Context: Steph spent the year prior, his age-23 season, mostly hurt. The next year is when we all realized that he was a special talent and not just some scrawny kid who hit a bunch of threes in college and had ankles made of Listerine Strips. Flanked by Klay Thompson instead of Monta Ellis and reinforced by David Lee who was still pretty good at that point, Steph proved that he could run an offense and remain an insanely efficient three point shooter, even when taking what was at that point a career-high 7.7 attempts per game. The Warriors also took a huge leap in wins, going from 23 to 47 and solidifying themselves as a good and talented team going forward. Hmm, sounds familiar.
What We Can Learn: 2012-13 for Steph was like Sweetener for Ariana Grande. The general public finally started to appreciate the talent, but the best had yet to come. Steph hadn’t dropped an MVP season yet just like how Ariana blessed us all with thank u, next and elevated her status to an even higher level. An MVP-level performance, if you will. Is this season D’Angelo’s first big album? The one that puts him on the map, with his best work coming later? Maybe! Him and Steph’s per-36 numbers are actually a clear indicator that D’Angelo might be a little farther along than Steph was at that point. Steph played over 38 minutes per game that season, so when equalized D’Angelo actually leads in categories like points, assists, rebounds, and even threes. It’s the fact that Steph doesn’t miss shots that sets them apart. Regardless, DLo is proving that he too can lead a surprise team to unexpected success at a precocious age.
Now, before I go any further, I want to acknowledge how lofty some of these comparisons are.
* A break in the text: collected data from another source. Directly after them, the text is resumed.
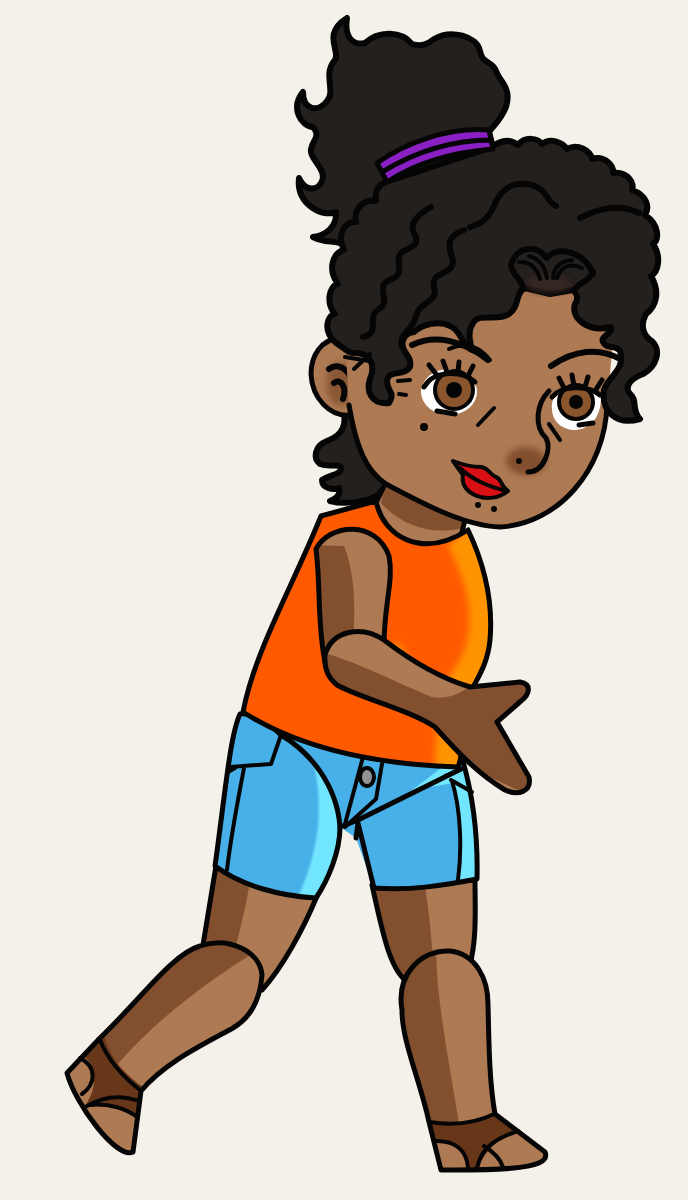
<!DOCTYPE html>
<html lang="en">
<head>
<meta charset="utf-8">
<title>Walking girl in an orange top</title>
<style>
:root{--paper:#f4f1ea;--ink:#050505;--skin:#ad7a54;--skin-shade:#82502f;--hair:#24201e;--orange:#ff5a00;--amber:#ff9300;--denim:#47b0e9;--denim-light:#73e6ff;--purple:#8a1fc4;--sandal:#68371a;--lip:#d90f16}
html,body{margin:0;width:688px;height:1200px;overflow:hidden;background:var(--paper)}
svg{display:block}
.line{fill:none;stroke:var(--ink);stroke-width:5;stroke-linecap:round;stroke-linejoin:round}
.thin{stroke-width:4}
.skin{fill:var(--skin)}
.shade{fill:var(--skin-shade)}
.hair{fill:var(--hair);stroke:var(--ink);stroke-width:6;stroke-linejoin:round;stroke-linecap:round}
.curl{fill:none;stroke:var(--ink);stroke-width:6;stroke-linecap:round;stroke-linejoin:round}
.orange{fill:var(--orange)}
.amber{fill:var(--amber)}
.denim{fill:var(--denim)}
.denim-light{fill:var(--denim-light)}
.purple{fill:var(--purple)}
.sandal{fill:var(--sandal)}
.lip{fill:var(--lip)}
.white{fill:#fff}
.ink{fill:var(--ink)}
</style>
</head>
<body>
<svg width="688" height="1200" viewBox="0 0 688 1200" role="img" aria-label="Cartoon girl with curly dark hair, an orange top and blue shorts, walking">
<defs>
<path id="back-thigh" d="M216 866L203 945L262 990C282 968 303 930 317 896Z"/>
<path id="back-shin" d="M67 1073L100 1038C140 1000 172 954 200 946C228 936 260 951 262 975C260 1002 250 1018 233 1028C200 1046 163 1064 141 1091L133 1152C117 1160 75 1104 67 1073Z"/>
<path id="front-thigh" d="M372 885C382 930 389 966 405 980L470 964C477 940 475 905 475 880Z"/>
<path id="front-shin" d="M402 1010C396 975 420 950 450 951C476 954 488 979 488 1004C489 1042 489 1080 495 1114L545 1152C550 1164 532 1171 441 1170L429 1122C420 1080 402 1042 402 1010Z"/>
<path id="shorts-left" d="M240 714C230 735 225 795 215 866C242 886 280 896 316 898C328 880 340 852 340 827C337 785 310 752 281 735C268 722 250 712 240 714Z"/>
<path id="shorts-right" d="M356 838L374 888C410 891 446 885 477 879C478 838 473 795 462 758L440 765Z"/>
<path id="top" d="M321 516L376 501C383 536 421 560 468 530C487 570 493 605 490 640C486 680 462 690 462 726C461 745 463 755 458 767C395 765 310 755 243 712C255 650 292 588 321 516Z"/>
<path id="upper-arm" d="M316 549C330 523 376 520 389 556C394 580 384 604 384 645L325 662C317 622 321 590 316 549Z"/>
<path id="forearm" d="M325 655C332 630 362 625 384 640C410 660 440 678 470 687L520 682C532 684 530 694 521 701L497 722L529 777C532 792 518 796 505 790C480 775 460 755 435 727C410 710 360 698 337 685C328 678 324 667 325 655Z"/>
<path id="face" d="M345 330L349 412C356 447 366 471 386 484C422 503 464 526 500 527C558 524 605 470 607 405L615 320L540 240L400 260Z"/>
<ellipse id="eye-left" cx="449" cy="392" rx="28" ry="23"/>
<path id="eye-right" d="M552 409C550 390 572 381 601 395C602 422 585 431 572 430C560 428 552 420 552 409Z"/>
<clipPath id="in-back-thigh"><use href="#back-thigh"/></clipPath>
<clipPath id="in-back-shin"><use href="#back-shin"/></clipPath>
<clipPath id="in-front-thigh"><use href="#front-thigh"/></clipPath>
<clipPath id="in-front-shin"><use href="#front-shin"/></clipPath>
<clipPath id="in-shorts-left"><use href="#shorts-left"/></clipPath>
<clipPath id="in-shorts-right"><use href="#shorts-right"/></clipPath>
<clipPath id="in-top"><use href="#top"/></clipPath>
<clipPath id="in-upper-arm"><use href="#upper-arm"/></clipPath>
<clipPath id="in-forearm"><use href="#forearm"/></clipPath>
<filter id="soft" x="-30%" y="-30%" width="160%" height="160%"><feGaussianBlur stdDeviation="3"/></filter>
<filter id="edge"><feGaussianBlur stdDeviation="1"/></filter>
</defs>

<rect width="688" height="1200" fill="var(--paper)"/>

<g id="nape-hair">
<path class="hair" d="M344 414C347 430 337 437 327 441C314 446 313 459 320 464C330 468 337 463 341 467C342 475 331 474 322 480C322 489 334 490 339 488C341 495 336 499 330 501C345 505 367 502 378 495L390 480L356 415Z"/>
</g>

<g id="legs">
<use href="#back-thigh" class="skin"/>
<path class="shade" clip-path="url(#in-back-thigh)" d="M205 850H254C250 890 243 920 233 955H195Z"/>
<use href="#back-thigh" class="line"/>
<use href="#back-shin" class="skin"/>
<path class="shade" clip-path="url(#in-back-shin)" d="M85 1038L190 940L258 950C210 980 157 1018 116 1066Z"/>
<path class="sandal" clip-path="url(#in-back-shin)" d="M84 1038L104 1036C111 1060 126 1076 146 1089L138 1117C126 1107 107 1103 85 1106C100 1085 96 1060 77 1052Z"/>
<g class="line thin"><path d="M100 1040C108 1060 122 1076 140 1090M80 1058C97 1067 96 1084 82 1094M87 1106C104 1096 122 1095 139 1101M90 1105C110 1103 127 1109 137 1117"/></g>
<use href="#back-shin" class="line"/>
<use href="#front-thigh" class="skin"/>
<path class="shade" clip-path="url(#in-front-thigh)" d="M365 880H424C428 905 431 930 433 960L400 985Z"/>
<use href="#front-thigh" class="line"/>
<use href="#front-shin" class="skin"/>
<path class="shade" clip-path="url(#in-front-shin)" d="M395 945H436C436 1000 449 1060 460 1130H420Z"/>
<path class="sandal" clip-path="url(#in-front-shin)" d="M425 1121C450 1126 475 1123 494 1113L519 1130C496 1140 482 1152 478 1172H468C467 1150 453 1140 432 1141Z"/>
<g class="line thin"><path d="M429 1122C455 1126 478 1122 494 1114M434 1141C456 1140 467 1151 468 1168M477 1168C481 1148 496 1138 518 1131M484 1146C492 1151 500 1158 503 1167"/></g>
<use href="#front-shin" class="line"/>
</g>

<g id="shorts">
<path class="denim" d="M281 735L340 827L356 838L460 770L440 740Z"/>
<use href="#shorts-left" class="denim"/>
<path class="denim-light" clip-path="url(#in-shorts-left)" filter="url(#edge)" d="M314 765C324 810 319 855 294 905H345V790Z"/>
<use href="#shorts-right" class="denim"/>
<g clip-path="url(#in-shorts-right)">
<path class="denim-light" d="M412 790L465 750L480 795V885H458C462 845 459 810 454 783Z"/>
</g>
<use href="#shorts-left" class="line"/>
<path class="line" d="M340 827L358 820L461 769M358 823L374 888C410 891 446 885 477 879C478 838 473 795 462 758M358 823L356 838"/>
<g class="line thin"><path d="M281 735L271 764L230 767M244 768C238 800 231 835 227 870M235 768L228 772M363 757L345 824M382 764L376 799L345 827M452 781C461 810 462 850 458 880M451 780L472 792M445 776L460 770"/></g>
<ellipse cx="367" cy="777" rx="7" ry="9" fill="#929292" stroke="var(--ink)" stroke-width="4"/>
</g>

<g id="neck">
<path class="skin" d="M386 480L376 503C386 540 425 558 462 538L466 510Z"/>
<path class="shade" d="M385 486L381 503C404 528 434 535 463 528L466 514C435 506 410 495 385 486Z"/>
<path class="line" d="M386 482L376 503M466 516L461 536"/>
</g>

<g id="orange-top">
<use href="#top" class="orange"/>
<g clip-path="url(#in-top)"><path class="amber" filter="url(#soft)" d="M448 546C469 585 476 625 462 655C454 672 445 680 438 690H500V525H470ZM398 643L412 662L386 650ZM437 725L434 775H470V720Z"/></g>
<use href="#top" class="line"/>
</g>

<g id="arm">
<use href="#upper-arm" class="skin"/>
<path class="shade" clip-path="url(#in-upper-arm)" d="M308 545L344 546C354 570 356 605 353 640L325 665Z"/>
<use href="#upper-arm" class="line"/>
<use href="#forearm" class="skin"/>
<path class="shade" clip-path="url(#in-forearm)" d="M318 652C350 658 390 680 432 697C450 700 462 692 470 686L530 675L540 800L320 700Z"/>
<use href="#forearm" class="line"/>
</g>

<g id="head">
<path class="skin" d="M350 340C330 330 311 350 311 374C312 398 330 418 354 415L370 380Z"/>
<ellipse class="shade" cx="341" cy="384" rx="15" ry="22" filter="url(#soft)" opacity=".8"/>
<path class="line" d="M340 338C321 339 311 356 311 374C312 398 330 418 352 415"/>
<path class="curl" d="M329 369C340 361 353 372 353 389M334 383C341 378 347 387 343 399"/>
<use href="#face" class="skin"/>
<path class="line" d="M349 405C356 447 366 471 386 484C422 503 464 526 500 527C558 524 605 470 607 405"/>

<g id="eyes">
<use href="#eye-left" class="white"/>
<circle cx="454" cy="390" r="19" fill="#8a552d" stroke="var(--ink)" stroke-width="4"/>
<circle class="ink" cx="454" cy="390" r="8"/>
<path class="line" d="M424 387C434 370 462 370 475 382M437 411L455 414M436 374L429 365M447 372L443 361M458 372L459 362M468 376L473 366"/>
<use href="#eye-right" class="white"/>
<circle cx="576" cy="402" r="17" fill="#8a552d" stroke="var(--ink)" stroke-width="4"/>
<circle class="ink" cx="576" cy="402" r="7"/>
<path class="line" d="M552 397C561 386 587 384 600 395M564 388L559 378M574 386L572 375M585 387L588 377M595 391L602 380M579 425L593 423"/>
<path class="curl" d="M412 345C435 334 462 340 488 360M551 366C574 350 599 347 620 359"/>
<path class="line thin" d="M398 381L410 380M399 394L406 395M478 425L494 408M549 424L560 440"/>
</g>
<ellipse class="shade" cx="526" cy="461" rx="20" ry="14" filter="url(#soft)"/>
<path class="line" d="M549 391C536 404 534 427 546 438C552 449 544 472 528 472"/>
<g id="mouth">
<path class="lip" d="M453 461C466 466 474 467 481 467C489 468 489 474 496 477C502 479 500 486 508 491C490 506 459 495 463 475Z"/>
<path class="line thin" d="M453 461C466 466 474 467 481 467C489 468 489 474 496 477C502 479 500 486 508 491C490 506 459 495 463 475ZM460 468C474 481 488 486 506 491"/>
</g>
<g class="ink"><circle cx="424" cy="427" r="4"/><circle cx="519" cy="461" r="3"/><circle cx="478" cy="505" r="3"/><circle cx="494" cy="509" r="3"/></g>
</g>

<g id="hair">
<path class="hair" d="M347 246C336 239 326 244 313 237C327 235 337 226 336 212C321 218 296 203 299 178C305 192 318 191 322 181C327 169 309 159 311 149C313 139 321 137 313 127C301 126 290 108 303 92C303 110 318 113 327 101C336 91 323 75 334 61C343 53 320 35 347 18C344 37 353 46 365 43C379 30 402 31 412 44C422 47 428 44 434 39C451 29 477 36 480 51C482 64 493 61 496 71C500 82 512 88 506 107C501 120 494 125 489 132L495 155L384 210Z"/>
<path class="hair" d="M336 343C323 332 326 316 335 314C325 302 330 285 338 284C327 269 333 253 344 250C336 233 346 221 356 222C353 207 366 199 376 201C374 190 380 184 386 182L490 148C503 138 512 140 518 145C525 136 538 138 542 144C551 137 563 143 567 149C578 143 591 151 592 159C605 155 614 166 613 173C628 171 635 184 632 190C647 195 650 207 645 215C660 225 659 240 653 244C662 257 658 272 651 276C660 291 657 306 646 314C640 325 643 336 652 341C662 351 656 367 643 374C630 379 624 387 630 394C638 400 631 410 640 419C616 426 601 411 604 390C608 376 626 370 620 351C616 344 606 350 603 342C600 336 613 334 611 327C590 333 570 319 575 304C579 298 577 294 573 290L550 294L525 288C515 292 520 307 509 314C497 322 479 312 473 323C468 331 469 338 472 350C462 345 461 332 452 327C439 319 422 325 414 332C405 333 401 340 403 347C404 354 412 356 410 367C404 377 388 369 387 381C387 393 396 391 389 403C371 405 366 391 370 379C376 365 370 354 357 353C347 354 344 347 336 343Z"/>
<ellipse cx="549" cy="284" rx="23" ry="8" fill="#342822" filter="url(#soft)"/>
<g class="curl">
<path d="M431 207C412 218 409 227 416 237C419 250 401 247 399 257C397 266 405 274 390 280C374 285 392 302 379 309C365 317 382 333 363 337M556 206C547 202 547 189 532 185C511 180 500 190 493 208C486 222 479 224 470 227M464 230C442 238 451 251 453 261C453 276 431 270 434 287C439 303 420 300 416 316C413 331 398 334 402 346M580 218C597 209 619 203 639 213M511 265C516 247 536 243 547 258C558 244 586 253 593 274M511 265C512 276 522 278 523 289M593 272C588 283 578 282 574 291"/>
</g>
<path class="line thin" d="M519 262C532 262 537 269 540 279M529 256C541 259 545 268 547 278M582 268C570 262 561 267 557 278M572 260C560 261 554 268 553 278M345 357L369 361M354 369L370 354M449 349C465 342 479 346 490 360"/>
<g id="hair-tie">
<path class="purple" d="M377 163C405 143 448 127 489 130L493 149C456 152 419 161 387 182Z"/>
<path class="line" d="M377 163C405 143 448 127 489 130L493 149C456 152 419 161 387 182ZM382 172C415 152 451 140 491 140"/>
</g>
</g>
</svg>
</body>
</html>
Kyrie? James? Steph? If you gave me truth serum and asked me if I think D’Angelo would end up being as good as any of these guys, I would reluctantly admit that it’s doubtful. These are some of the best players in the league, including the best shooter and quite possibly the second best shooting guard of all time (don’t even get me started, that’s a conversation for another time).
What I am pointing out is that D’Angelo Russell is young, talented, and his group of peers is playing at a higher caliber than any of us might have expected when the season began. The guy made the damn All Star team after averaging 15.7 points over his first 13 games. I have no idea how good he’ll end up being. No one does, but he’s among some impressive company.
This season has been fun and stressful and exhilarating and disappointing and frustrating and amazing. The ups have been way up and the downs have been in the sewer. Throughout it all, D’Angelo has been there, hitting shots (and missing defensive queues) and making impossible floaters (and sailing alley-oop passes into the seats), much like those guys at that age. What’s next? I don’t know. The playoffs, hopefully. Maybe a max contract. Maybe another All Star selection. (Probably some more floaters.) What do I know for sure? He is fun, even hilarious to watch. He is talented, and he is the face of the Brooklyn Nets. Hopefully for a while.